Pinchas put himself in danger. Like Yitzchak in the akeidah story - the penultimate example of the concept of korban, he was willing to sacrifice his own life and was then replaced and saved. (Normally, one can not become a Kohein. Even as a gift from G-d we don’t see another example of this once it was set who the Kohanim were. Rav Nachman Kahane suggests that Pinchas actually became a new person, and the person he became was a Kohein. Within the terminology we’ve been using, you could say that the old Pinchas was replaced by a new one!)
The Jewish people at this time were involved in Giui Arayot and Ovadah Zarah. It makes sense that ovodah needs to be strengthened at this point (see a similar situation, Achrei Mot/Kedoshim where after the avodah of korbanot is corrupted it is reestablished).

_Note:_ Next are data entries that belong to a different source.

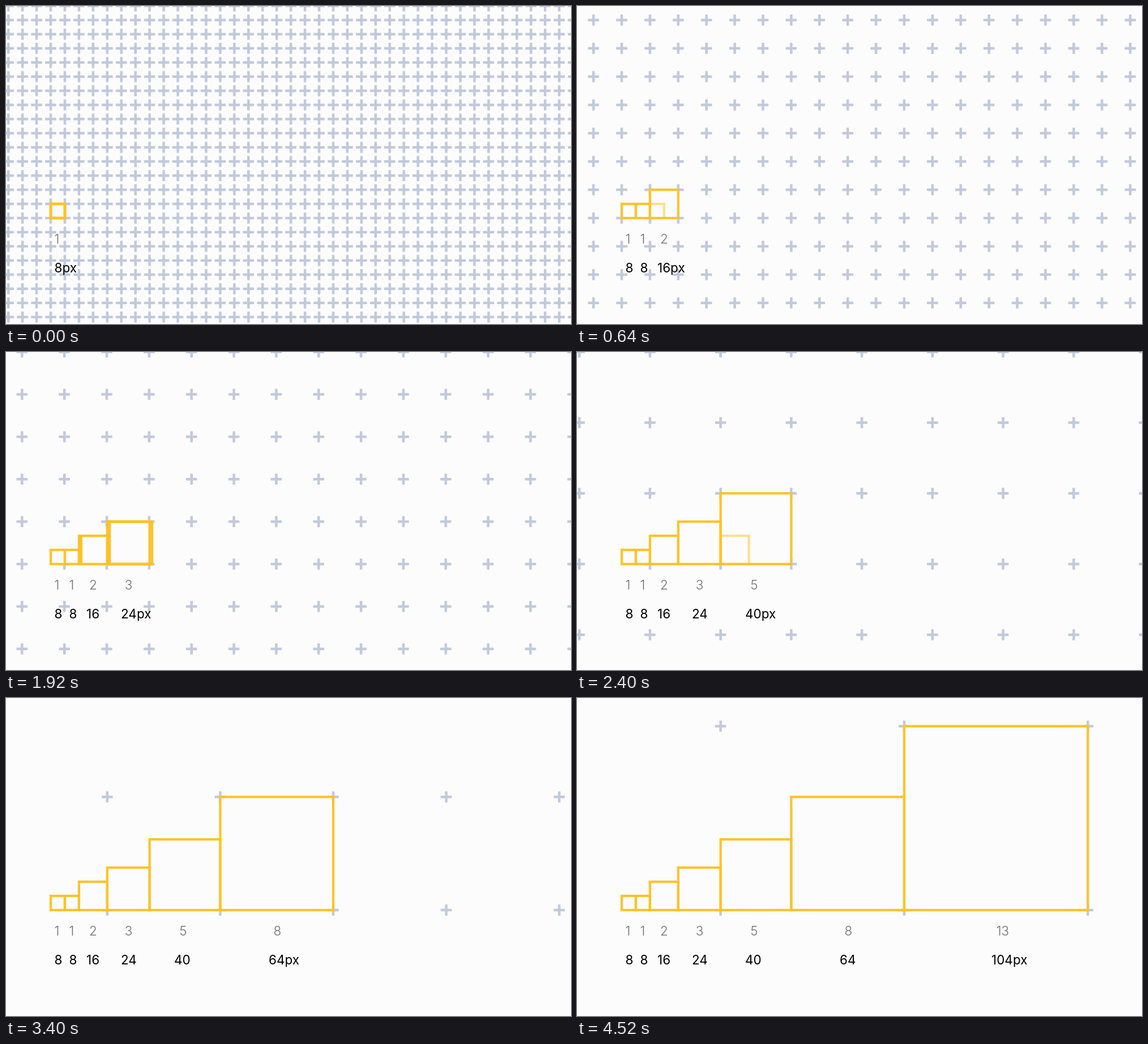
Animation of 998x561 px, one loop 6000 ms. Source, as an HTML page with a canvas:

```html
<!DOCTYPE html>
<html lang="en">
<head>
<meta charset="utf-8">
<title>Fibonacci spacing scale</title>
<style>
  html, body { margin: 0; width: 100%; height: 100%; overflow: hidden; background: #fcfcfc; }
  canvas { display: block; }
</style>
</head>
<body>
<canvas id="stage" width="998" height="561"></canvas>
<script>
const ctx = document.getElementById('stage').getContext('2d');
const W = 998, H = 561, LOOP = 6000, TICK = 40;
const UNIT = 24.95, LEFT = 79, BASE = 374.1, GROW = 280;
const PAPER = '#fcfcfc', GOLD = '#ffc229', CROSS = '#c2c9dc';

const fib = [1, 1, 2, 3, 5, 8, 13];
const starts = fib.map((_, i) => fib.slice(0, i).reduce((a, b) => a + b, 0));
const countX = [90, 116, 154, 216.5, 313, 479.5, 752];
const pixelX = [85.5, 111.5, 142, 203, 297, 464, 732];

// Per new square: copies slide, the larger one grows, the smaller one fades
const steps = [
  null,
  { slide: 20, grow: 150, fade: 150, end: 160 },
  { slide: 150, grow: 260, fade: 540, end: 740 },
  { slide: 720, grow: 966, fade: 1300, end: 1500 },
  { slide: 1890, grow: 2040, fade: 2300, end: 2500 },
  { slide: 2500, grow: 3033, fade: 3220, end: 3400 },
  { slide: 3925, grow: 4113, fade: 4320, end: 4520 }
];

const clamp = v => Math.max(0, Math.min(1, v));
const span = (t, from, to) => clamp((t - from) / (to - from));
const ease = x => x < 0.5 ? 4 * x ** 3 : 1 - 4 * (1 - x) ** 3;
const px = units => LEFT + units * UNIT;

function layout(t) {
  const squares = [{ x: 0, size: 1, line: t < TICK ? 5 : 4.2, alpha: 1 }];
  let grid = { pitch: 1, anchor: 0 }, last = 0;
  for (let n = 1; n < fib.length && t >= steps[n].slide; n++) {
    const { slide, grow, fade, end } = steps[n];
    const s = ease(span(t, slide, grow));
    const g = ease(span(t, grow, grow + GROW));
    const big = fib[n - 1], small = n > 1 ? fib[n - 2] : 0;
    const size = big + small * g;
    const right = starts[n] + fib[n] * s;
    const alpha = 1 - span(t, fade, end);
    if (small && alpha > 0) {
      const from = starts[n - 2];
      squares.push({ x: from + (starts[n] - from) * s, size: small, line: 4.2, alpha });
    }
    squares.push({ x: right - size, size, line: Math.max(4.2, 5 - 2 * g), alpha: 1 });
    const shift = n > 1 ? (small - big) * s : 0;
    grid = { pitch: size, anchor: s === 1 ? right : starts[n] + shift };
    if (t >= grow - 60) last = n;
  }
  return { squares, grid, last };
}

function drawGrid({ pitch, anchor }) {
  const step = pitch * UNIT, arm = 9.8, thick = 4.5;
  const first = (v) => v - Math.ceil((v + arm) / step) * step;
  ctx.fillStyle = CROSS;
  for (let x = first(px(anchor)); x < W + arm; x += step)
    for (let y = first(BASE); y < H + arm; y += step) {
      ctx.fillRect(x - arm, y - thick / 2, arm * 2, thick);
      ctx.fillRect(x - thick / 2, y - arm, thick, arm * 2);
    }
}

function drawSquares(squares) {
  const box = q => [px(q.x), BASE - q.size * UNIT, q.size * UNIT, q.size * UNIT];
  ctx.fillStyle = PAPER;
  squares.forEach(q => ctx.fillRect(...box(q)));
  ctx.strokeStyle = GOLD;
  for (const q of squares) {
    ctx.globalAlpha = q.alpha;
    ctx.lineWidth = q.line;
    ctx.strokeRect(...box(q));
  }
  ctx.globalAlpha = 1;
}

function drawLabels(last) {
  for (let i = 0; i <= last; i++) {
    ctx.font = '300 22.5px Inter, sans-serif';
    ctx.textAlign = 'center';
    ctx.fillStyle = '#707070';
    ctx.fillText(fib[i], countX[i], 419);
    ctx.font = '400 22.5px Inter, sans-serif';
    ctx.textAlign = 'left';
    ctx.fillStyle = '#000';
    ctx.fillText(fib[i] * 8 + (i === last ? 'px' : ''), pixelX[i], 469.5);
  }
}

function frame(now) {
  const t = Math.floor(now % LOOP / TICK) * TICK;
  const { squares, grid, last } = layout(t);
  ctx.fillStyle = PAPER;
  ctx.fillRect(0, 0, W, H);
  drawGrid(grid);
  drawSquares(squares);
  drawLabels(last);
  requestAnimationFrame(frame);
}
requestAnimationFrame(frame);
</script>
</body>
</html>
```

The pattern of korbanot is that there are always 7 kvasim and one ayil and on Sukkot its doubled (the number of parim varies, but the 7 kvasyim and 1 ayil is constant). 7+1=8. 8 represents brit. The akiedah is the epitome of a brit. The akiedah is here and alluded to as the paradigm of true avodah. It is quite worthy of note that the 8th animal in each set is an ayil, as an olah, as was ultimately offered in the Akieda.
In conclusion, this parsha presents a restatement of the fundamental concept of replacement as it relates to true service of G-d.
The story of Pinchas takes place in Parshat Balak. Only the postscript of Pinchas' reward appears in the section that bears his name. Rabbi Moshe of Coucy explains that a thin line separates impulsive intolerance from righteous zeal. Time clarifies motivation. The pause between Pinchas' action and his repayment represent a period of observation. After evaluation proved Pinchas was mature and sincere, his behavior was rewarded.
Adolescence is a time of self discovery and a time of rebellion. Not always do convictions of youth last. Rabbi Abraham Twerski applies this to some anti-establishment rebels of the 1960s. He writes: "Twenty years later finds some of the most vehement protestors wearing business suits and conservative shoes, their hair neatly styled, and carrying briefcases as they emerge from their suburban homes, very much a part of the "establishment" which they had so violently condemned in their youth." He suggests that their actions were clearly informed by impetuousness endemic to their age.
Closer to home, there are many people who leave religion or "find" their Jewish religion in their late teens and early twenties. Who they really want to be becomes clear only in time as their behavior at 18 or 21 becomes a footnote to their lives.
May we be blessed to be the best of our youth for the rest of our lives.